our streets of many narcotics peddlers. The Department of Hospitals is making maximum use
of its limited facilities to give emergency treatment to some young addicts. Other
municipal agencies, including the New York City Youth Board, are working on the problem
from the preventative angle.
"The secrecy with which addicts surround themselves makes it difficult, if not
impossible, to determine how many young people have fallen victims to this disease. I am
confident that the spread of addiction will be halted with the aid of this
Commissioner Murphy said there was no way to measure accurately the extent of addiction,
but "the increase in the number of arrests for sale and possession and the crowded
condition of the Federal Public Health Service Hospital at Lexington certainly indicate a
rise in addiction, especially among teenagers."
The increase in teenage cases at the Lexington hospital is shown in the hospital's
census breakdown, indicating that while only three per cent of the patients admitted in
1946 were teenagers, this age group represented eighteen per cent of last year's new
cases. Of 15,000 individuals treated at Lexington since the institution was opened in
1935, forty per cent have returned more than once.
The more detailed followup survey, made in 1948, attempted to check on patients who had
been discharged between Jan 1, 1940, and Dec. 31, 1947. Pointing out that most of them had
been adults, De. Vogel said:
"Inasmuch as many of the teenage addicts do not have strongly organized personality
or psychiatric disorders, and considering the fact that being under age we do not
discharge them against advice except upon the request of their parents, treatment results
may be significantly better than for the older group."
The New York group of former patients at Lexington, organized as Narcotics Anonymous,

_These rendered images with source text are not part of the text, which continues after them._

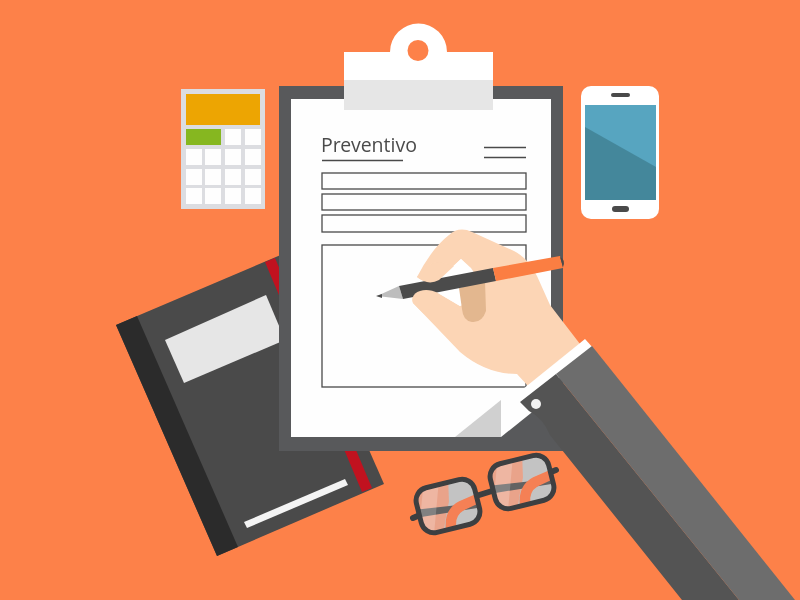
<!DOCTYPE html>
<html lang="it">
<head>
<meta charset="utf-8">
<title>Preventivo</title>
<style>
:root {
  --orange: #fd8149;
  --board: #58595b;
  --paper: #fefefe;
  --grey-light: #e6e6e6;
  --grey-fold: #d0d0d0;
  --ink: #4a4a4a;
  --cover: #4a4a4a;
  --spine: #2b2b2b;
  --red: #c1121f;
  --skin: #fcd5b5;
  --skin-shade: #e3b78f;
  --sleeve: #545454;
  --sleeve-light: #6d6d6d;
  --amber: #eda502;
  --green: #86b720;
  --screen: #44879b;
  --screen-light: #57a5c0;
}
html, body { margin: 0; overflow: hidden; background: var(--orange); }
svg { display: block; width: 800px; height: 600px; }
.title { font: 20px "Open Sans", sans-serif; fill: var(--ink); }
.rules { fill: none; stroke: var(--ink); stroke-width: 1.3; }
.frame { fill: none; stroke: #3d3f41; stroke-width: 5; }
</style>
</head>
<body>
<svg viewBox="0 0 800 600" xmlns="http://www.w3.org/2000/svg">
  <defs>
    <rect id="key" width="16" height="16" fill="var(--paper)"/>
    <g id="key-row">
      <use href="#key" x="186"/><use href="#key" x="205"/><use href="#key" x="225"/><use href="#key" x="245"/>
    </g>
    <clipPath id="lens-clip"><rect x="-30" y="-23" width="60" height="46" rx="13"/></clipPath>
    <g id="lens">
      <g clip-path="url(#lens-clip)">
        <rect x="-30" y="-23" width="60" height="46" fill="#e9a38a"/>
        <path d="M6-23H30V23H-10Q-4 8 2-4Z" fill="#c3c3c3"/>
        <path d="M-30-4L28 4V9L-30 4Z" fill="#626262"/>
        <path d="M-8 23Q-5 2 12-2L30-5V5L14 8Q4 11 3 23Z" fill="#f58055"/>
        <path d="M-20-23H-4L-20 23H-30V5Z" fill="#fff" opacity=".2"/>
      </g>
      <rect class="frame" x="-30" y="-23" width="60" height="46" rx="13"/>
    </g>
  </defs>

  <rect width="800" height="600" fill="var(--orange)"/>

  <g id="calculator">
    <rect x="181" y="89" width="84" height="120" fill="#dcdde1"/>
    <rect x="186" y="94" width="74" height="31" fill="var(--amber)"/>
    <rect x="186" y="129" width="35" height="16" fill="var(--green)"/>
    <use href="#key" x="225" y="129"/><use href="#key" x="245" y="129"/>
    <use href="#key-row" y="149"/>
    <use href="#key-row" y="169"/>
    <use href="#key-row" y="188"/>
  </g>

  <g id="notebook">
    <path d="M116 325L283 254L384 484L217 556Z" fill="var(--cover)"/>
    <path d="M116 325L137 316L238 547L217 556Z" fill="var(--spine)"/>
    <path d="M265 262L275 258L372 488L362 492Z" fill="var(--red)"/>
    <path d="M165 340L266 295L285 340L184 383Z" fill="var(--grey-light)"/>
    <path d="M244 522L345 479L348 485L247 528Z" fill="#f4f4f4"/>
  </g>

  <g id="clipboard">
    <rect x="279" y="86" width="284" height="365" fill="var(--board)"/>
    <path d="M291 99H551V397L501 437H291Z" fill="var(--paper)"/>
    <path d="M455 437L501 400V437Z" fill="var(--grey-fold)"/>
    <path d="M344 52H390A28.5 28.5 0 0 1 447 52H493V81H344ZM418 40A10.500 10.500 0 1 0 418 61A10.500 10.500 0 1 0 418 40Z" fill="#fff" fill-rule="evenodd"/>
    <rect x="344" y="80" width="149" height="30" fill="var(--grey-light)"/>
  </g>

  <g id="form">
    <text class="title" x="321" y="152" textLength="96" lengthAdjust="spacingAndGlyphs">Preventivo</text>
    <g class="rules">
      <path d="M322 160.500H403M484 147.500H526M484 157.500H526"/>
      <rect x="322" y="173" width="204" height="16"/>
      <rect x="322" y="194" width="204" height="16"/>
      <rect x="322" y="215" width="204" height="17"/>
      <rect x="322" y="245" width="204" height="142"/>
    </g>
  </g>

  <g id="phone">
    <rect x="581" y="86" width="78" height="133" rx="10" fill="#fff"/>
    <rect x="585" y="105" width="71" height="95" fill="var(--screen)"/>
    <path d="M585 105H656V167L585 127Z" fill="var(--screen-light)"/>
    <rect x="611" y="93" width="19" height="4" rx="2" fill="var(--ink)"/>
    <rect x="612" y="206" width="17" height="6" rx="3" fill="var(--ink)"/>
  </g>

  <g id="glasses">
    <path d="M413 518L420 515M476 496L492 491M551 472L556 470" stroke="#3d3f41" stroke-width="6" stroke-linecap="round"/>
    <use href="#lens" transform="translate(448 506) rotate(-14)"/>
    <use href="#lens" transform="translate(522 482) rotate(-14)"/>
  </g>

  <g id="writing-hand">
    <path d="M417 277Q432 248 449 235Q459 226 472 232L514 251Q528 258 537 276L550 305L580 344L528 386L517 374Q486 374 460 352Q440 331 413 303C409 292 425 286 438 293L460 306L478 300L470 268L461 259L439 280Q428 286 417 277Z" fill="var(--skin)"/>
    <path d="M461 259L471 268L480 282L460 306L438 293L438 280Z" fill="#fff"/>
    <path d="M459 288L485 281L486 311Q482 323 472 322Q463 321 462 309Z" fill="var(--skin-shade)"/>
    <g id="pen">
      <path d="M377 296L399 286L403 299Z" fill="#bdbdbd"/>
      <path d="M376 296L382 294V298Z" fill="var(--ink)"/>
      <path d="M399 286L493 268L496 281L403 299Z" fill="#4b4b4b"/>
      <path d="M493 268L560 256L563 268L496 281Z" fill="#fb7e42"/>
      <path d="M560 257Q566 260 563 267Z" fill="var(--ink)"/>
    </g>
    <path d="M417 277Q429 261 440 262L454 266L439 280Q428 286 417 277Z" fill="var(--skin)"/>
    <path d="M413 303C409 292 425 286 438 293L434 305L424 314Z" fill="var(--skin)"/>
  </g>

  <g id="sleeve">
    <path d="M523 389L585 339L594 349L532 401Z" fill="#fff"/>
    <path d="M520 402L556 374L739 600H682L550 435Q543 418 529 411Z" fill="var(--sleeve)"/>
    <path d="M556 374L592 346L795 600H739Z" fill="var(--sleeve-light)"/>
    <circle cx="536" cy="404" r="5" fill="#f2f2f2"/>
  </g>
</svg>
</body>
</html>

holds weekly meetings at one of the Salvation Army buildings. Its members do preventative
work with some youth groups and are available day and night to help.